PROBLEM.
Find the lines holding the string "width" in the data, then copy all of them.

RECORDS SHOWN.
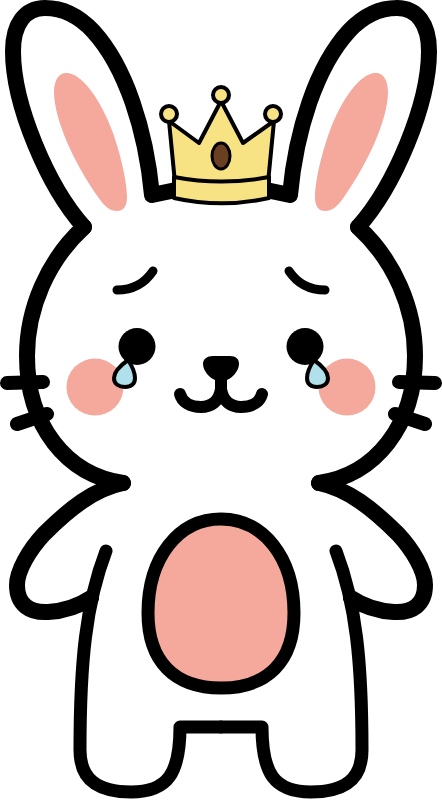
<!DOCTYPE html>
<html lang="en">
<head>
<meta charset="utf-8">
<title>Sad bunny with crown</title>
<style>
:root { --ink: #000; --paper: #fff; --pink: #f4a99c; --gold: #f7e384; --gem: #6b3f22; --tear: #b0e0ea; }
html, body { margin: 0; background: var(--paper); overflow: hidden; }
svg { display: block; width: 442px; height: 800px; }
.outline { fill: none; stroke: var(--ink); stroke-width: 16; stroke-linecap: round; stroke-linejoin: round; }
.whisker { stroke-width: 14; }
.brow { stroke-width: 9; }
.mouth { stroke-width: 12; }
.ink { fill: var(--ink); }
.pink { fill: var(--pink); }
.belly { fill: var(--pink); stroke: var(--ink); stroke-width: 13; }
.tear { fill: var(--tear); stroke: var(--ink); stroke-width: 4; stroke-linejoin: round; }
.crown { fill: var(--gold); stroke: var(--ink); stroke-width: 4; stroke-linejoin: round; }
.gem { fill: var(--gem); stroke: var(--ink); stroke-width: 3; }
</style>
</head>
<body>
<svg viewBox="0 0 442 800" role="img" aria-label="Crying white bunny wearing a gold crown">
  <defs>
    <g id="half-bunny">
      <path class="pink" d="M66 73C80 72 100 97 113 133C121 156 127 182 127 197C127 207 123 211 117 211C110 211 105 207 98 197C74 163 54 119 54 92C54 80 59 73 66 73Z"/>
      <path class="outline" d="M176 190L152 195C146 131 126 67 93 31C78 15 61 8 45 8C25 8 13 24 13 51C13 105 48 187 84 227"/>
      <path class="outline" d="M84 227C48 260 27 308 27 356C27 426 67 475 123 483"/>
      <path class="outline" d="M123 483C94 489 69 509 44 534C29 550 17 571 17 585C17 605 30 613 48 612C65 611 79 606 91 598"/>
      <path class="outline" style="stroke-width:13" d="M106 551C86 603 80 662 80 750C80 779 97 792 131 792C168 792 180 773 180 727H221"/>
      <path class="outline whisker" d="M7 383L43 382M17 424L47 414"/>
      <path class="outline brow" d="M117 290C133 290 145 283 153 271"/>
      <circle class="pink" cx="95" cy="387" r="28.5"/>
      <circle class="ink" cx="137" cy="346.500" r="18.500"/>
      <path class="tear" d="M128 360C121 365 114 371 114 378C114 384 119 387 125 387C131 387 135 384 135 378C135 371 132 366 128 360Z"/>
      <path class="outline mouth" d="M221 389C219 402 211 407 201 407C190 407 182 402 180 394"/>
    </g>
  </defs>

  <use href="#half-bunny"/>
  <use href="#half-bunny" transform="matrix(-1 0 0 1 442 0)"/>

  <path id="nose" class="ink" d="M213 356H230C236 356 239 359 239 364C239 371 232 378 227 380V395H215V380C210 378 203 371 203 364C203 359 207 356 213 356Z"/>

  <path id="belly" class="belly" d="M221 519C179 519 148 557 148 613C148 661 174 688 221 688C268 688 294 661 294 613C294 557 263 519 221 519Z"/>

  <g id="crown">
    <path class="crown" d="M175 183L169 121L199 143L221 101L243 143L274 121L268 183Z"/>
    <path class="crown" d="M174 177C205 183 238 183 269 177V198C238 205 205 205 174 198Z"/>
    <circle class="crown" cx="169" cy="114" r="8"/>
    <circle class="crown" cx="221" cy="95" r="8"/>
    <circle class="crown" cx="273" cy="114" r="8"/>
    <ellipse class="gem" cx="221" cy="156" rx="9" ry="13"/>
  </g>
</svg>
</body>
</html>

EXERCISE SOLUTION.
svg { display: block; width: 442px; height: 800px; }
.outline { fill: none; stroke: var(--ink); stroke-width: 16; stroke-linecap: round; stroke-linejoin: round; }
.whisker { stroke-width: 14; }
.brow { stroke-width: 9; }
.mouth { stroke-width: 12; }
.belly { fill: var(--pink); stroke: var(--ink); stroke-width: 13; }
.tear { fill: var(--tear); stroke: var(--ink); stroke-width: 4; stroke-linejoin: round; }
.crown { fill: var(--gold); stroke: var(--ink); stroke-width: 4; stroke-linejoin: round; }
.gem { fill: var(--gem); stroke: var(--ink); stroke-width: 3; }
      <path class="outline" style="stroke-width:13" d="M106 551C86 603 80 662 80 750C80 779 97 792 131 792C168 792 180 773 180 727H221"/>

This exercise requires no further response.